A Rousing Read
Brands, whose story-telling skills have increased with each outing — his last was the well-received The First American: The Life and Times of Benjamin Franklin — paints Jackson’s rough and tumble biography in lively, sometimes inspiring prose that makes this long book an easy read. (I listened to it in the unabridged audio version narrated by John H. Mayer.) He’s quick to credit Jackson for his two best traits — an unwavering belief in participatory democracy, and an unshakeable devotion to the American union. But he doesn’t flinch when calling out Jackson for small-minded and unprincipled behavior.
Pugnacious War Hero
Jackson, who almost single-handedly annexed Florida to the United States, and whose military acumen and tenacity won the battle of New Orleans against overwhelming British skill and manpower, was a popular war hero in his time. But he was pugnacious, engaging in street brawls, duels, and canings until too old to be a bully. And he often acted for the country based on his own beliefs — despite explicit orders to the contrary.
Sometimes haled as the first true democrat, Jackson expressed complete confidence in the will of the people, but, like other powerful leaders, came to believe his opinions best expressed that people’s will. A strong unionist at a time when many Southerners were leaning toward secession, he was a mystical, not rational unionist. He ignored the logical advice and counsel of others about preserving the union when it didn’t mesh with his thinking or came from people he didn’t like.

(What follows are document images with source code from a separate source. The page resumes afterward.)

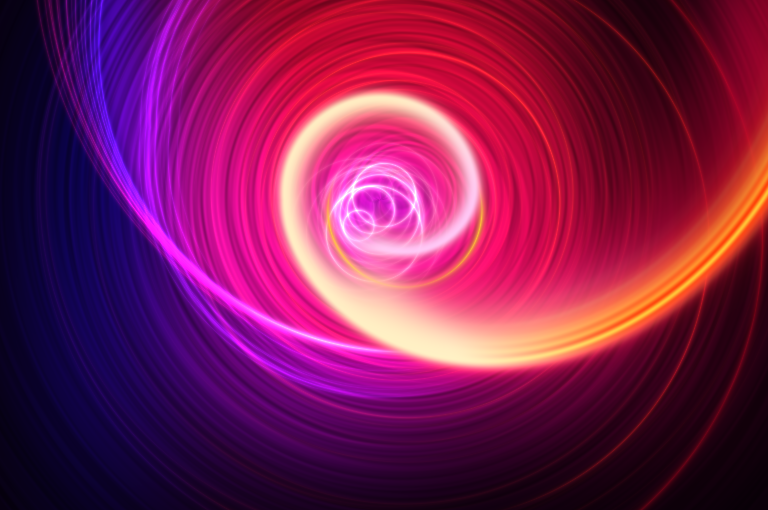
This background is drawn by a WebGL 1 fragment shader. Its source:

```glsl
precision highp float;
// Glowing light-painted spiral with fine coloured strands on a dark backdrop.
uniform vec2 u_resolution;

float hash(float n) { return fract(sin(n * 127.1) * 43758.5453); }

float noise(float x) {
    float f = fract(x);
    return mix(hash(floor(x)), hash(floor(x) + 1.0), f * f * (3.0 - 2.0 * f));
}

// Soft spot of light, stretched by size
float glow(vec2 p, vec2 centre, vec2 size) {
    vec2 q = (p - centre) / size;
    return exp(-dot(q, q));
}

// Thin luminous circle
float ring(vec2 p, vec2 centre, float radius, float width) {
    return exp(-abs(length(p - centre) - radius) / width);
}

// Ribbon with separate inner and outer falloff
float ribbon(float d, float inner, float outer) {
    float q = d / (d > 0.0 ? outer : inner);
    return exp(-q * q);
}

void main() {
    vec2 p = gl_FragCoord.xy / u_resolution.y;
    vec2 d = p - vec2(0.745, 0.608);
    float r = length(d);
    float a = atan(d.y, d.x);

    // Signed distances to the outer sweep and the inner curl
    float s = a + 3.14159;
    float sweep = (r - 0.186 - 0.0216 * pow(s, 2.85)) * mix(1.0, 0.84, smoothstep(0.0, 1.2, s));
    float curl = r - mix(0.095, 0.186 + 0.014 * sin(a), smoothstep(-1.7, 0.2, a));
    float below = smoothstep(0.0, 0.03, sweep) * smoothstep(1.3, 2.0, s);
    float left = smoothstep(1.0, 0.45, p.x);
    float right = smoothstep(0.9, 1.3, p.x);

    // Backdrop: navy on the left, violet underneath, maroon on the right
    vec3 col = vec3(0.025, 0.0, 0.03);
    col += vec3(0.0, 0.01, 0.24) * glow(p, vec2(0.2, 0.5), vec2(0.2, 0.5));
    col += vec3(0.24, 0.01, 0.36) * glow(p, vec2(0.58, 0.34), vec2(0.3, 0.27));
    col += vec3(0.34, 0.0, 0.24) * glow(p, vec2(0.88, 0.34), vec2(0.34, 0.2));
    col += vec3(0.14, 0.0, 0.03) * glow(p, vec2(1.25, 0.4), vec2(0.3));
    col += vec3(0.32, 0.0, 0.09) * glow(p, vec2(1.48, 0.92), vec2(0.1, 0.3));

    // Body running from violet through magenta to crimson
    float body = smoothstep(0.04, -0.03, length(p - vec2(0.794, 0.912)) - 0.6);
    body *= exp(-r * r / mix(0.36, 0.17, smoothstep(0.9, 1.2, p.x))) * (1.0 - below);
    vec3 hue = mix(vec3(0.6, 0.04, 0.8), vec3(0.86, 0.06, 0.6), smoothstep(0.22, 0.42, p.x));
    hue = mix(hue, vec3(0.88, 0.03, 0.2), smoothstep(0.38, 0.72, p.x + 0.35 * (p.y - 0.6)));
    col = mix(col, hue, body);
    col += vec3(0.03, 0.0, 0.22) * glow(p, vec2(0.22, 0.95), vec2(0.07, 0.3));
    col = mix(col, vec3(0.92, 0.04, 0.58), 0.9 * glow(p, vec2(0.74, 0.54), vec2(0.27, 0.22)));

    // Brushed circular texture
    float grain = noise(length(p - vec2(0.79, 0.63)) * 190.0 + 3.0 * sin(a));
    grain += noise(length(p - vec2(0.77, 0.6)) * 130.0 + 2.0 * sin(2.0 * a));
    col *= 0.7 + 0.32 * grain;

    // Wide rings around the spiral, fading with size
    for (int i = 0; i < 44; i++) {
        float n = float(i);
        float t = n / 43.0;
        vec2 centre = vec2(0.76, 0.58) + 0.06 * vec2(hash(n + 3.0), hash(n + 9.0));
        float power = pow(hash(n + 21.0), 2.0) * mix(0.65, 0.14, smoothstep(0.2, 0.75, t));
        power *= 0.6 + 0.4 * sin(a + 6.3 * hash(n + 40.0));
        vec3 tint = mix(vec3(1.0, 0.12, 0.1), vec3(1.0, 0.5, 0.12), hash(n + 5.0) * (1.0 - t));
        tint = mix(tint, vec3(0.6, 0.05, 0.8), max(smoothstep(0.5, 0.3, p.x), 0.7 * below * left));
        col += tint * power * ring(p, centre, 0.19 + 0.56 * pow(t, 1.4), 0.002 + 0.002 * hash(n));
    }
    col += vec3(0.38, 0.06, 0.03) * ring(p, vec2(0.84, 0.53), 0.55, 0.003) * right;
    col += vec3(0.3, 0.01, 0.03) * ring(p, vec2(0.785, 0.53), 0.71, 0.005) * right;

    // Violet strands fanning out to the upper left
    float shine = glow(p, vec2(0.62, 0.33), vec2(0.2, 0.1));
    for (int i = 0; i < 15; i++) {
        float n = float(i);
        float t = n / 14.0;
        float wobble = 0.02 * (hash(n + 60.0) - 0.5);
        vec3 violet = mix(vec3(0.75, 0.04, 0.4), vec3(0.42, 0.12, 1.0), t * t);
        vec2 centre = mix(vec2(0.941, 1.118), vec2(0.794, 0.912), t);
        float outer = ring(p, centre, mix(0.867, 0.6, t) + wobble * (1.0 - t), 0.0025);
        float size = 0.475 - 0.06 * t * t + 0.14 * max(p.y - 0.75, 0.0);
        float lower = ring(p, vec2(0.755 + wobble, 0.696), size, 0.003);
        col += violet * left * outer * (0.15 + 0.25 * hash(n + 70.0) + 0.25 * t * t) * (1.0 - 0.7 * shine);
        col += vec3(0.55, 0.08, 0.85) * left * lower * 0.4 * hash(n + 80.0);
    }
    col += vec3(0.9, 0.75, 0.85) * ring(p, vec2(0.794, 0.912), 0.602, 0.005) * shine;

    // Magenta heart with small loops and their faint echoes
    vec3 heart = vec3(0.84, 0.08, 0.86) * (0.8 + 0.2 * grain);
    col = mix(col, heart, 0.9 * glow(p, vec2(0.735, 0.57), vec2(0.13)));
    for (int i = 0; i < 20; i++) {
        float n = float(i);
        float echo = step(4.5, n);
        float turn = 3.8 - 1.35 * n;
        vec2 centre = vec2(0.735, 0.582) + mix(0.04, 0.01, mod(n, 2.0)) * vec2(cos(turn), sin(turn));
        float radius = 0.03 + 0.016 * mod(n, 5.0) + echo * 0.08 * hash(n);
        col += vec3(0.4, 0.55, 0.35) * mix(1.0, 0.22, echo) * ring(p, centre, radius, 0.0035);
    }
    float gold = ring(p, vec2(0.794, 0.588), 0.151, 0.006) * smoothstep(0.68, 0.56, p.y);
    col = mix(col, vec3(1.0, 0.78, 0.22), gold);

    // Red wash and pink haze inside the sweep
    float reach = smoothstep(1.2, 2.2, s);
    vec3 wash = mix(vec3(0.92, 0.05, 0.42), vec3(0.7, 0.01, 0.18), smoothstep(2.6, 3.3, s));
    col = mix(col, wash, 0.85 * reach * ribbon(sweep, 0.2, 0.025));
    float haze = smoothstep(0.9, 1.7, s) * (1.0 - smoothstep(2.4, 3.1, s));
    col = mix(col, vec3(1.0, 0.66, 0.64), 0.9 * haze * ribbon(sweep, 0.12, 0.015));

    // Inner curl, cream above and pale violet at its end
    vec3 cream = vec3(1.0, 0.96, 0.78);
    float fade = smoothstep(-2.9, -1.4, a);
    float blush = max(fade * ribbon(curl, 0.06, 0.02), (1.0 - reach) * ribbon(sweep, 0.06, 0.02));
    col = mix(col, vec3(1.0, 0.55, 0.5), 0.5 * blush);
    vec3 curlColor = mix(vec3(1.0, 0.8, 0.98), cream, smoothstep(-0.2, 1.6, a));
    float thick = mix(0.024, 0.035, smoothstep(0.0, 3.0, a));
    col = mix(col, curlColor, 0.95 * fade * ribbon(curl, thick, 0.012));
    // Outer sweep, cream turning to streaked orange
    float heat = smoothstep(2.0, 2.8, s);
    float width = 0.035 + 0.055 * exp(-pow((s - 1.8) / 0.55, 2.0)) + 0.03 * heat;
    vec3 fire = mix(vec3(1.0, 0.28, 0.03), vec3(1.0, 0.82, 0.22), noise(sweep * 110.0 + 20.0));
    col += vec3(0.45, 0.05, 0.01) * reach * exp(-abs(sweep) / 0.03);
    col = mix(col, mix(cream, fire, heat), 0.95 * ribbon(sweep, width, 0.012 + 0.008 * heat));
    gl_FragColor = vec4(min(col, 1.0), 1.0);
}
```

Roots of Devotion, Democracry
Brands’ biography makes it pretty clear that Jackson’s single-minded devotion to the union and his willingness to act without orders derived from his mother, whose bravery in facing down the British and rescuing her captured sons from two enemy prisons would be remarkable even today. But at book’s end, Jackson’s belief in democracy is still a mystery. He was literate, but not a scholar or thinker. He was a lawyer, but barely. He commanded by fiat, not consensus. The antecedents shout dictator; the facts say democracy. Go figure!